• **Given entries**:

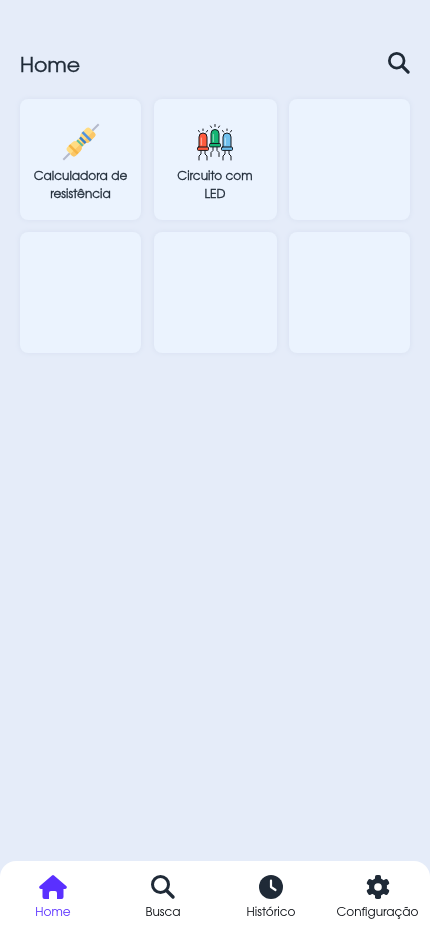
<!DOCTYPE html>
<html lang="pt-BR">
<head>
<meta charset="utf-8">
<title>Home</title>
<style>
:root {
  --page: #e5ecf9;
  --card: #ebf3fe;
  --card-edge: #dbe3f3;
  --ink: #1f2a37;
  --label: #0e1116;
  --accent: #5a30ff;
  --bar: #fff;
}
* { box-sizing: border-box; margin: 0; }
html, body { width: 430px; height: 932px; overflow: hidden; }
body {
  display: flex;
  flex-direction: column;
  background: var(--page);
  color: var(--ink);
  font-family: "TeX Gyre Adventor", "Inter", sans-serif;
}
a { color: inherit; text-decoration: none; }
svg { display: block; flex: none; overflow: visible; }
.header {
  display: flex;
  justify-content: space-between;
  height: 99px;
  padding: 52px 20px 0;
}
.header h1 {
  font-size: 20.5px;
  font-weight: 400;
  line-height: 30px;
  -webkit-text-stroke: .4px currentColor;
}
.tools {
  flex: 1;
  display: grid;
  grid-template-columns: 121px 123px 121px;
  grid-auto-rows: 121px;
  align-content: start;
  justify-content: space-between;
  row-gap: 12px;
  padding: 0 20px;
}
.card {
  display: flex;
  flex-direction: column;
  align-items: center;
  gap: 8px;
  padding-top: 25px;
  border-radius: 8px;
  background: var(--card);
  box-shadow: 0 0 4px 1px var(--card-edge);
  font-size: 12.1px;
  line-height: 18px;
  text-align: center;
  -webkit-text-stroke: .3px currentColor;
}
.tab-bar {
  display: grid;
  grid-template-columns: 106px 114px 102px 108px;
  height: 71px;
  border-radius: 16px 16px 0 0;
  background: var(--bar);
}
.tab {
  display: flex;
  flex-direction: column;
  align-items: center;
  gap: 5px;
  padding-top: 14px;
  color: var(--label);
  font-size: 12.1px;
  line-height: 18px;
  white-space: nowrap;
}
.tab svg { color: var(--ink); }
.tab:last-child { padding-left: 3px; }
.tab.active, .tab.active svg { color: var(--accent); }
</style>
</head>
<body>
<svg width="0" height="0" style="position:absolute" aria-hidden="true">
  <defs>
    <g id="search" fill="none" stroke="currentColor" stroke-width="3">
      <circle cx="9.5" cy="9.5" r="8"/>
      <path d="M15.5 15.5 22 22" stroke-width="3.4" stroke-linecap="round"/>
    </g>
    <g id="led" stroke="#16191f" stroke-linejoin="round" stroke-linecap="round">
      <path d="M-2 9v4l-2 2v4M2 9v4l2 2v4" fill="none"/>
      <path d="M-4 6V-4a4 4 0 0 1 8 0V6z"/>
      <rect x="-5.5" y="6" width="11" height="3.4" rx="1"/>
      <path d="M-1.7 4v-7" stroke="#fff" stroke-opacity=".55" fill="none"/>
    </g>
  </defs>
</svg>

<header class="header">
  <h1>Home</h1>
  <a href="#" aria-label="Busca"><svg width="22" height="22" viewBox="0 0 24 24"><use href="#search"/></svg></a>
</header>

<main class="tools">
  <a class="card" href="#">
    <svg width="36" height="36" viewBox="-18 -18 36 36" aria-hidden="true">
      <g transform="rotate(-45)">
        <path d="M-25 0H25" stroke="#b4b9cb" stroke-width="2"/>
        <path d="M-13-6h6q3 0 4 2h6q1-2 4-2h6q3 0 3 3v6q0 3-3 3H7q-3 0-4-2h-6q-1 2-4 2h-6q-3 0-3-3v-6q0-3 3-3z" fill="#ffdc83"/>
        <path d="M-16 1H16v2q0 3-3 3H7q-3 0-4-2h-6q-1 2-4 2h-6q-3 0-3-3z" fill="#fbc768"/>
        <path d="M-10.500-6v12" stroke="#f5b545" stroke-width="2.500"/>
        <path d="M-1.500-4v8" stroke="#5dbd9d" stroke-width="2"/>
        <path d="M2.500-4v8" stroke="#397fca" stroke-width="2.500"/>
        <path d="M8-6v12" stroke="#4f93df" stroke-width="2.500"/>
      </g>
    </svg>
    <span>Calculadora de<br>resistência</span>
  </a>
  <a class="card" href="#">
    <svg width="36" height="36" viewBox="0 0 36 36" aria-hidden="true">
      <use href="#led" x="6" y="17" fill="#ff5b3d"/>
      <use href="#led" x="30" y="17" fill="#6fc0ee"/>
      <use href="#led" x="18" y="13.500" fill="#16b574"/>
      <path d="M18 .5v2M13.500 2l1 1.500M22.500 2l-1 1.500M6 5v1.500M1.500 6.500l1 1.500M10.500 6.500l-1 1.500M30 5v1.500M25.500 6.500l1 1.500M34.500 6.500l-1 1.500" stroke="#16191f" stroke-linecap="round"/>
    </svg>
    <span>Circuito com<br>LED</span>
  </a>
  <div class="card"></div>
  <div class="card"></div>
  <div class="card"></div>
  <div class="card"></div>
</main>

<nav class="tab-bar">
  <a class="tab active" href="#">
    <svg width="28" height="24" viewBox="0 0 28 24" fill="currentColor" aria-hidden="true">
      <path d="M13 .4q1-.8 2 0L27.500 11.300q.8 1 0 2-.5.700-1.500.7h-1.500v8q0 2-2 2H18v-6q0-2-2-2h-4q-2 0-2 2v6H5.500q-2 0-2-2v-8H2q-1 0-1.500-.7-.8-1 0-2z"/>
    </svg>
    <span>Home</span>
  </a>
  <a class="tab" href="#">
    <svg width="24" height="24" viewBox="0 0 24 24" aria-hidden="true"><use href="#search"/></svg>
    <span>Busca</span>
  </a>
  <a class="tab" href="#">
    <svg width="24" height="24" viewBox="0 0 24 24" aria-hidden="true">
      <circle cx="12" cy="12" r="12" fill="currentColor"/>
      <path d="M12 5.500V12l4.500 3" fill="none" stroke="#fff" stroke-width="2.200" stroke-linecap="round" stroke-linejoin="round"/>
    </svg>
    <span>Histórico</span>
  </a>
  <a class="tab" href="#">
    <svg width="24" height="24" viewBox="-12 -12 24 24" fill="currentColor" aria-hidden="true">
      <defs><rect id="tooth" x="-3" y="-12" width="6" height="24" rx="1.800"/></defs>
      <use href="#tooth"/>
      <use href="#tooth" transform="rotate(60)"/>
      <use href="#tooth" transform="rotate(120)"/>
      <circle r="9"/>
      <circle r="3.800" fill="#fff"/>
    </svg>
    <span>Configuração</span>
  </a>
</nav>
</body>
</html>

• **Required work**:
All entries above are to be set down word for word, and the pictures are to be left out.

• **Expected answer**:
<!DOCTYPE html>
<html lang="pt-BR">
<head>
<meta charset="utf-8">
<title>Home</title>
<style>
:root {
  --page: #e5ecf9;
  --card: #ebf3fe;
  --card-edge: #dbe3f3;
  --ink: #1f2a37;
  --label: #0e1116;
  --accent: #5a30ff;
  --bar: #fff;
}
* { box-sizing: border-box; margin: 0; }
html, body { width: 430px; height: 932px; overflow: hidden; }
body {
  display: flex;
  flex-direction: column;
  background: var(--page);
  color: var(--ink);
  font-family: "TeX Gyre Adventor", "Inter", sans-serif;
}
a { color: inherit; text-decoration: none; }
svg { display: block; flex: none; overflow: visible; }
.header {
  display: flex;
  justify-content: space-between;
  height: 99px;
  padding: 52px 20px 0;
}
.header h1 {
  font-size: 20.5px;
  font-weight: 400;
  line-height: 30px;
  -webkit-text-stroke: .4px currentColor;
}
.tools {
  flex: 1;
  display: grid;
  grid-template-columns: 121px 123px 121px;
  grid-auto-rows: 121px;
  align-content: start;
  justify-content: space-between;
  row-gap: 12px;
  padding: 0 20px;
}
.card {
  display: flex;
  flex-direction: column;
  align-items: center;
  gap: 8px;
  padding-top: 25px;
  border-radius: 8px;
  background: var(--card);
  box-shadow: 0 0 4px 1px var(--card-edge);
  font-size: 12.1px;
  line-height: 18px;
  text-align: center;
  -webkit-text-stroke: .3px currentColor;
}
.tab-bar {
  display: grid;
  grid-template-columns: 106px 114px 102px 108px;
  height: 71px;
  border-radius: 16px 16px 0 0;
  background: var(--bar);
}
.tab {
  display: flex;
  flex-direction: column;
  align-items: center;
  gap: 5px;
  padding-top: 14px;
  color: var(--label);
  font-size: 12.1px;
  line-height: 18px;
  white-space: nowrap;
}
.tab svg { color: var(--ink); }
.tab:last-child { padding-left: 3px; }
.tab.active, .tab.active svg { color: var(--accent); }
</style>
</head>
<body>
<svg width="0" height="0" style="position:absolute" aria-hidden="true">
  <defs>
    <g id="search" fill="none" stroke="currentColor" stroke-width="3">
      <circle cx="9.5" cy="9.5" r="8"/>
      <path d="M15.5 15.5 22 22" stroke-width="3.4" stroke-linecap="round"/>
    </g>
    <g id="led" stroke="#16191f" stroke-linejoin="round" stroke-linecap="round">
      <path d="M-2 9v4l-2 2v4M2 9v4l2 2v4" fill="none"/>
      <path d="M-4 6V-4a4 4 0 0 1 8 0V6z"/>
      <rect x="-5.5" y="6" width="11" height="3.4" rx="1"/>
      <path d="M-1.7 4v-7" stroke="#fff" stroke-opacity=".55" fill="none"/>
    </g>
  </defs>
</svg>

<header class="header">
  <h1>Home</h1>
  <a href="#" aria-label="Busca"><svg width="22" height="22" viewBox="0 0 24 24"><use href="#search"/></svg></a>
</header>

<main class="tools">
  <a class="card" href="#">
    <svg width="36" height="36" viewBox="-18 -18 36 36" aria-hidden="true">
      <g transform="rotate(-45)">
        <path d="M-25 0H25" stroke="#b4b9cb" stroke-width="2"/>
        <path d="M-13-6h6q3 0 4 2h6q1-2 4-2h6q3 0 3 3v6q0 3-3 3H7q-3 0-4-2h-6q-1 2-4 2h-6q-3 0-3-3v-6q0-3 3-3z" fill="#ffdc83"/>
        <path d="M-16 1H16v2q0 3-3 3H7q-3 0-4-2h-6q-1 2-4 2h-6q-3 0-3-3z" fill="#fbc768"/>
        <path d="M-10.500-6v12" stroke="#f5b545" stroke-width="2.500"/>
        <path d="M-1.500-4v8" stroke="#5dbd9d" stroke-width="2"/>
        <path d="M2.500-4v8" stroke="#397fca" stroke-width="2.500"/>
        <path d="M8-6v12" stroke="#4f93df" stroke-width="2.500"/>
      </g>
    </svg>
    <span>Calculadora de<br>resistência</span>
  </a>
  <a class="card" href="#">
    <svg width="36" height="36" viewBox="0 0 36 36" aria-hidden="true">
      <use href="#led" x="6" y="17" fill="#ff5b3d"/>
      <use href="#led" x="30" y="17" fill="#6fc0ee"/>
      <use href="#led" x="18" y="13.500" fill="#16b574"/>
      <path d="M18 .5v2M13.500 2l1 1.500M22.500 2l-1 1.500M6 5v1.500M1.500 6.500l1 1.500M10.500 6.500l-1 1.500M30 5v1.500M25.500 6.500l1 1.500M34.500 6.500l-1 1.500" stroke="#16191f" stroke-linecap="round"/>
    </svg>
    <span>Circuito com<br>LED</span>
  </a>
  <div class="card"></div>
  <div class="card"></div>
  <div class="card"></div>
  <div class="card"></div>
</main>

<nav class="tab-bar">
  <a class="tab active" href="#">
    <svg width="28" height="24" viewBox="0 0 28 24" fill="currentColor" aria-hidden="true">
      <path d="M13 .4q1-.8 2 0L27.500 11.300q.8 1 0 2-.5.700-1.500.7h-1.500v8q0 2-2 2H18v-6q0-2-2-2h-4q-2 0-2 2v6H5.500q-2 0-2-2v-8H2q-1 0-1.500-.7-.8-1 0-2z"/>
    </svg>
    <span>Home</span>
  </a>
  <a class="tab" href="#">
    <svg width="24" height="24" viewBox="0 0 24 24" aria-hidden="true"><use href="#search"/></svg>
    <span>Busca</span>
  </a>
  <a class="tab" href="#">
    <svg width="24" height="24" viewBox="0 0 24 24" aria-hidden="true">
      <circle cx="12" cy="12" r="12" fill="currentColor"/>
      <path d="M12 5.500V12l4.500 3" fill="none" stroke="#fff" stroke-width="2.200" stroke-linecap="round" stroke-linejoin="round"/>
    </svg>
    <span>Histórico</span>
  </a>
  <a class="tab" href="#">
    <svg width="24" height="24" viewBox="-12 -12 24 24" fill="currentColor" aria-hidden="true">
      <defs><rect id="tooth" x="-3" y="-12" width="6" height="24" rx="1.800"/></defs>
      <use href="#tooth"/>
      <use href="#tooth" transform="rotate(60)"/>
      <use href="#tooth" transform="rotate(120)"/>
      <circle r="9"/>
      <circle r="3.800" fill="#fff"/>
    </svg>
    <span>Configuração</span>
  </a>
</nav>
</body>
</html>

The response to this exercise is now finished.